Look through the data below and extract, unchanged, the lines from the one that contains "127Q824 126 840" to the one that contains "156L424 155L418 159H409ZM430", both included.
+++
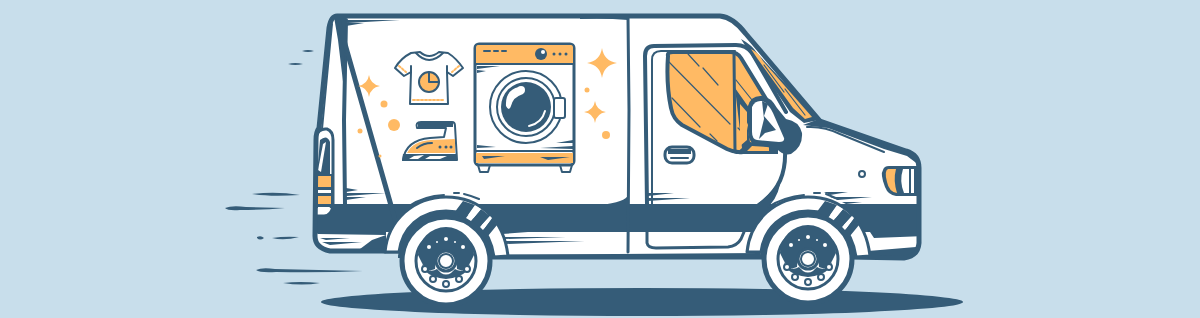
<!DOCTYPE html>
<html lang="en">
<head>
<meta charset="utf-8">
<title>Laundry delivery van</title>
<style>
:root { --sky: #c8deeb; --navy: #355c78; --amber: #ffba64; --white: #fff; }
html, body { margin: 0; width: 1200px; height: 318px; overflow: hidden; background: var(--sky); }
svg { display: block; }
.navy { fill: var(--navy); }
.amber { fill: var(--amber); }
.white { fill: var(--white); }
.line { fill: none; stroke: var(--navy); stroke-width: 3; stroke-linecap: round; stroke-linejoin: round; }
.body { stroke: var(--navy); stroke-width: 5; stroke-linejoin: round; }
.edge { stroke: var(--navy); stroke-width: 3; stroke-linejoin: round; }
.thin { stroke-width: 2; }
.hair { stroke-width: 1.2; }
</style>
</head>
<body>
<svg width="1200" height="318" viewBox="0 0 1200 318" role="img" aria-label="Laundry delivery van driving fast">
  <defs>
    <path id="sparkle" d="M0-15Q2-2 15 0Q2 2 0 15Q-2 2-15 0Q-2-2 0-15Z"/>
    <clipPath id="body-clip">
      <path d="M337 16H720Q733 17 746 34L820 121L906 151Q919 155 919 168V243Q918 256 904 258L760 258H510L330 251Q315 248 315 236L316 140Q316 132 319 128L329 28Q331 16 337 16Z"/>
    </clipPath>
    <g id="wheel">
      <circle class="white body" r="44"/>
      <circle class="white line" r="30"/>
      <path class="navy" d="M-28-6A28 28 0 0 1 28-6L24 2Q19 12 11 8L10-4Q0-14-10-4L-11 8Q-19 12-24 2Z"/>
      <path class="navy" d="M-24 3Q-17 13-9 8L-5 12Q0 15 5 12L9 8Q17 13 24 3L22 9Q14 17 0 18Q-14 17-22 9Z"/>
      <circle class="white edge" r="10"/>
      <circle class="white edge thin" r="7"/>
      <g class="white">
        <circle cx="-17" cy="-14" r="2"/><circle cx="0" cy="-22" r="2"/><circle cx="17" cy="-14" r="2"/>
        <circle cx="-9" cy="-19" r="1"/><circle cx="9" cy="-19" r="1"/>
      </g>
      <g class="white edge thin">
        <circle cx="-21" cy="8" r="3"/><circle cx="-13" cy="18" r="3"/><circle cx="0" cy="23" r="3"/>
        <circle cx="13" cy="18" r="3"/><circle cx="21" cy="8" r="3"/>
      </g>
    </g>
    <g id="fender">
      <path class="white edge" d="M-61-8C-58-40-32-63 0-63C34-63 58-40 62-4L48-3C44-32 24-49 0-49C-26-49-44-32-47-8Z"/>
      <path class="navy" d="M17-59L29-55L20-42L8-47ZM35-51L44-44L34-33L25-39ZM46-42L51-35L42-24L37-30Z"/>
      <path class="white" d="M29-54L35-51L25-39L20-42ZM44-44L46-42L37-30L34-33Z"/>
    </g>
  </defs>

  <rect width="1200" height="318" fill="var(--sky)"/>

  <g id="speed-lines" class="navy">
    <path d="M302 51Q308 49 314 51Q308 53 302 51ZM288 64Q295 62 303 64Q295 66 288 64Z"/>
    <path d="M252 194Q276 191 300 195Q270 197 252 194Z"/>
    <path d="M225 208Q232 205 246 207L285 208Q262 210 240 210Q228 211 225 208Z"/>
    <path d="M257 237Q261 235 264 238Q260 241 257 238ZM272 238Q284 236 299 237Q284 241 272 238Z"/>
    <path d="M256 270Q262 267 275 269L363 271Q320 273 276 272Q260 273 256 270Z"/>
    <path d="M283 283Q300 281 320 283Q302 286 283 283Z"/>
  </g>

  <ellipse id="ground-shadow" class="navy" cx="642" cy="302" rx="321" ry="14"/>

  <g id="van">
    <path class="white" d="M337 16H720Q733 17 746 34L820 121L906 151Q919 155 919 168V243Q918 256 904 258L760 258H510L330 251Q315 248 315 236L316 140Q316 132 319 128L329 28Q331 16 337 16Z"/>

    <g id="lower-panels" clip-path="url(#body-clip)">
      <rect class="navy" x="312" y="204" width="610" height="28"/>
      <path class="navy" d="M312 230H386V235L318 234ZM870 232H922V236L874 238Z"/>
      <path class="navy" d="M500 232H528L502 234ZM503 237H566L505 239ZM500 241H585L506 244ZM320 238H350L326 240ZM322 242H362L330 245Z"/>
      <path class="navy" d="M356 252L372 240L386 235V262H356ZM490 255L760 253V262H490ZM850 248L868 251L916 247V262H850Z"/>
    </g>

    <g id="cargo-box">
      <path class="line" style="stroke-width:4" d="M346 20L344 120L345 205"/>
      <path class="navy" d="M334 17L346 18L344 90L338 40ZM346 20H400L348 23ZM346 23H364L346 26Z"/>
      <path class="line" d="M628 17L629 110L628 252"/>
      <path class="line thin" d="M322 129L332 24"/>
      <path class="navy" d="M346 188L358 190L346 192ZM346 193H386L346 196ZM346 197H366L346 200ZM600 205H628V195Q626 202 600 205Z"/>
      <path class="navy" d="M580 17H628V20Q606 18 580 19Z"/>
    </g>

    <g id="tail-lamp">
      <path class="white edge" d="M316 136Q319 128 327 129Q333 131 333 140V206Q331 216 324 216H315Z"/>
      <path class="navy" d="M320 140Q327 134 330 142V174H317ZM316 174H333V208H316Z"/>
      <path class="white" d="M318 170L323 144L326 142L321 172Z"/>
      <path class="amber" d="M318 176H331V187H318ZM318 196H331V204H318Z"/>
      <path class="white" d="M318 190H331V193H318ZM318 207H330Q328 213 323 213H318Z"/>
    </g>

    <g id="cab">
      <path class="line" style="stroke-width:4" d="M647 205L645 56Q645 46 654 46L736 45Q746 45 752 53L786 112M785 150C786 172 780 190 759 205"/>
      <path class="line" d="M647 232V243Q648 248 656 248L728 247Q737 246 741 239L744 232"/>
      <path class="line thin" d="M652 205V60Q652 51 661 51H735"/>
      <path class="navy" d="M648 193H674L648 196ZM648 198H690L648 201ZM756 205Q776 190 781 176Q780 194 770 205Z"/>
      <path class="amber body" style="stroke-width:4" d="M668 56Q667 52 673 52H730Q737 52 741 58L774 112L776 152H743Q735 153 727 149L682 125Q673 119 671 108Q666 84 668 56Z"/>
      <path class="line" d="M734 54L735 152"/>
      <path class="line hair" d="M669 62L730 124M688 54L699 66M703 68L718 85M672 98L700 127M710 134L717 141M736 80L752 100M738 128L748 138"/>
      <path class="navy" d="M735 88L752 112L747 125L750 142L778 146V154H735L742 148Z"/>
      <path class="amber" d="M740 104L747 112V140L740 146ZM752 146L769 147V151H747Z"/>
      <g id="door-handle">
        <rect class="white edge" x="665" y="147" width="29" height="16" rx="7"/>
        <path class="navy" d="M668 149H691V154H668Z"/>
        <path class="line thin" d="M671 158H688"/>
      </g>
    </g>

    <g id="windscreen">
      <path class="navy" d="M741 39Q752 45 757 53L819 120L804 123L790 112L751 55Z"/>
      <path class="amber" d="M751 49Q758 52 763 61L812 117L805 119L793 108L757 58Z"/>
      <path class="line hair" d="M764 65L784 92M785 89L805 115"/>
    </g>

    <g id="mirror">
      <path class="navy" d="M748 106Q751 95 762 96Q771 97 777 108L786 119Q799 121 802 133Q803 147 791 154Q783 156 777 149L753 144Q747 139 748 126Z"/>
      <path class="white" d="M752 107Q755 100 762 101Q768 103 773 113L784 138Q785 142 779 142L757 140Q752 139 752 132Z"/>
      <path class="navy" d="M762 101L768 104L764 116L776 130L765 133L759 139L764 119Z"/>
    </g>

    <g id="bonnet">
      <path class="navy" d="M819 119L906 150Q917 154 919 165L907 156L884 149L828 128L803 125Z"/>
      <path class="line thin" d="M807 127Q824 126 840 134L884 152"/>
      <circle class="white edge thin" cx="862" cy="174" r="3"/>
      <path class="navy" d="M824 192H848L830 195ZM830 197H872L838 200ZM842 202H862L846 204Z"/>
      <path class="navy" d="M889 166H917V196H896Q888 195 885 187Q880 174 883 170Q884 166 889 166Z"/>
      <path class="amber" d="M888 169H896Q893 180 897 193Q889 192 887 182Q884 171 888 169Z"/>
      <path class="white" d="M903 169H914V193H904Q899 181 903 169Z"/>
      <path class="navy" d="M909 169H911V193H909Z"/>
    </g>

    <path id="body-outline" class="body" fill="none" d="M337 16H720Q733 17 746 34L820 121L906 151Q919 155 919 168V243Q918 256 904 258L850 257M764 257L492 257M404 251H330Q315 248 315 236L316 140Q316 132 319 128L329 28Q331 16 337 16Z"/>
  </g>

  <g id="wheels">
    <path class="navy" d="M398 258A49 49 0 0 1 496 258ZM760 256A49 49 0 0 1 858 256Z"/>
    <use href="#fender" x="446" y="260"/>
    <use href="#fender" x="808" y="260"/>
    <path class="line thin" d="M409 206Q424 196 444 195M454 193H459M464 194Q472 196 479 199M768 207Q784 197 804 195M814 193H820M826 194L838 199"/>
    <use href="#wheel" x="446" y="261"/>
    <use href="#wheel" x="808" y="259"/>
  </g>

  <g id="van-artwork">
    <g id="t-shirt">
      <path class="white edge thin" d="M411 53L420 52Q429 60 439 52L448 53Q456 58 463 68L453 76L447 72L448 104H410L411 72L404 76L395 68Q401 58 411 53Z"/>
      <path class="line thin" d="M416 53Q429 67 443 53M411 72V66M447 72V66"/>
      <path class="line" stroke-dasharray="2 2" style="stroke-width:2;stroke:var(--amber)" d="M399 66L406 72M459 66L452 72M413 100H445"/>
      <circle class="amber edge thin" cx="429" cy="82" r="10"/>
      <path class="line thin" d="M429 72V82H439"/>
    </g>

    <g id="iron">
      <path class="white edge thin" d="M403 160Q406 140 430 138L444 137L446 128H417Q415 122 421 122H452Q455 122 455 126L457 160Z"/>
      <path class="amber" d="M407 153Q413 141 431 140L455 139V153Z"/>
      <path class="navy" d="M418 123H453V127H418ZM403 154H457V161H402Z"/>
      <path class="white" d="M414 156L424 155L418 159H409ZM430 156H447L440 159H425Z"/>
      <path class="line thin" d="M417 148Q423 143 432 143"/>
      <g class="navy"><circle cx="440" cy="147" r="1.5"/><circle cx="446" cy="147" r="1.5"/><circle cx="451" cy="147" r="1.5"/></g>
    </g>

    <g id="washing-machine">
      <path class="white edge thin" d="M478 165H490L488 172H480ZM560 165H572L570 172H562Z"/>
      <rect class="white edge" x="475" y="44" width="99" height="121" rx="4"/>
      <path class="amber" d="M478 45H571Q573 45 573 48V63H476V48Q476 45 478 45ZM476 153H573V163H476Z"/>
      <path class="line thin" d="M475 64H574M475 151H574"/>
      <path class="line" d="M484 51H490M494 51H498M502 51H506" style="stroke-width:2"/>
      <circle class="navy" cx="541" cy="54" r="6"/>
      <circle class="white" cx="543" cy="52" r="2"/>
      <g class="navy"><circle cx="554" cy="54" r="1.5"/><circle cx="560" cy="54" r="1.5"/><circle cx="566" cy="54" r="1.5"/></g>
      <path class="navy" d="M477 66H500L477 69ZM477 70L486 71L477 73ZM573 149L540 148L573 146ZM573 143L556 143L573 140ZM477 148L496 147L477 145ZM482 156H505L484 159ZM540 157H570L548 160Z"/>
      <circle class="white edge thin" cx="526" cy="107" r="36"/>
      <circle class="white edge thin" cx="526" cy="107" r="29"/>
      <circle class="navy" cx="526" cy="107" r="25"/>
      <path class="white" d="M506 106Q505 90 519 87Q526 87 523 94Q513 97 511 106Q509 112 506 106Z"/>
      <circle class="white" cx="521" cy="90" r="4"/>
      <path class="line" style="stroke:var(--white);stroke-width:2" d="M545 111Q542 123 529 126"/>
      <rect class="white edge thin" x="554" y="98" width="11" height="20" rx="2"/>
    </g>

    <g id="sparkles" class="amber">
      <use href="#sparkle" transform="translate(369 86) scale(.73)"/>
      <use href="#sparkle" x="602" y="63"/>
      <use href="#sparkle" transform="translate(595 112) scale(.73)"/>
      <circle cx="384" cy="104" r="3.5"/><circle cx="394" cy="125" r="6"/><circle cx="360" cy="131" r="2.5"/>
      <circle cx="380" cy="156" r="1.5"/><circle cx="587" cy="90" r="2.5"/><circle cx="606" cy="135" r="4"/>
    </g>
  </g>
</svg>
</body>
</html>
+++
--- Result for this task ---
      <path class="line thin" d="M807 127Q824 126 840 134L884 152"/>
      <circle class="white edge thin" cx="862" cy="174" r="3"/>
      <path class="navy" d="M824 192H848L830 195ZM830 197H872L838 200ZM842 202H862L846 204Z"/>
      <path class="navy" d="M889 166H917V196H896Q888 195 885 187Q880 174 883 170Q884 166 889 166Z"/>
      <path class="amber" d="M888 169H896Q893 180 897 193Q889 192 887 182Q884 171 888 169Z"/>
      <path class="white" d="M903 169H914V193H904Q899 181 903 169Z"/>
      <path class="navy" d="M909 169H911V193H909Z"/>
    </g>

    <path id="body-outline" class="body" fill="none" d="M337 16H720Q733 17 746 34L820 121L906 151Q919 155 919 168V243Q918 256 904 258L850 257M764 257L492 257M404 251H330Q315 248 315 236L316 140Q316 132 319 128L329 28Q331 16 337 16Z"/>
  </g>

  <g id="wheels">
    <path class="navy" d="M398 258A49 49 0 0 1 496 258ZM760 256A49 49 0 0 1 858 256Z"/>
    <use href="#fender" x="446" y="260"/>
    <use href="#fender" x="808" y="260"/>
    <path class="line thin" d="M409 206Q424 196 444 195M454 193H459M464 194Q472 196 479 199M768 207Q784 197 804 195M814 193H820M826 194L838 199"/>
    <use href="#wheel" x="446" y="261"/>
    <use href="#wheel" x="808" y="259"/>
  </g>

  <g id="van-artwork">
    <g id="t-shirt">
      <path class="white edge thin" d="M411 53L420 52Q429 60 439 52L448 53Q456 58 463 68L453 76L447 72L448 104H410L411 72L404 76L395 68Q401 58 411 53Z"/>
      <path class="line thin" d="M416 53Q429 67 443 53M411 72V66M447 72V66"/>
      <path class="line" stroke-dasharray="2 2" style="stroke-width:2;stroke:var(--amber)" d="M399 66L406 72M459 66L452 72M413 100H445"/>
      <circle class="amber edge thin" cx="429" cy="82" r="10"/>
      <path class="line thin" d="M429 72V82H439"/>
    </g>

    <g id="iron">
      <path class="white edge thin" d="M403 160Q406 140 430 138L444 137L446 128H417Q415 122 421 122H452Q455 122 455 126L457 160Z"/>
      <path class="amber" d="M407 153Q413 141 431 140L455 139V153Z"/>
      <path class="navy" d="M418 123H453V127H418ZM403 154H457V161H402Z"/>
      <path class="white" d="M414 156L424 155L418 159H409ZM430 156H447L440 159H425Z"/>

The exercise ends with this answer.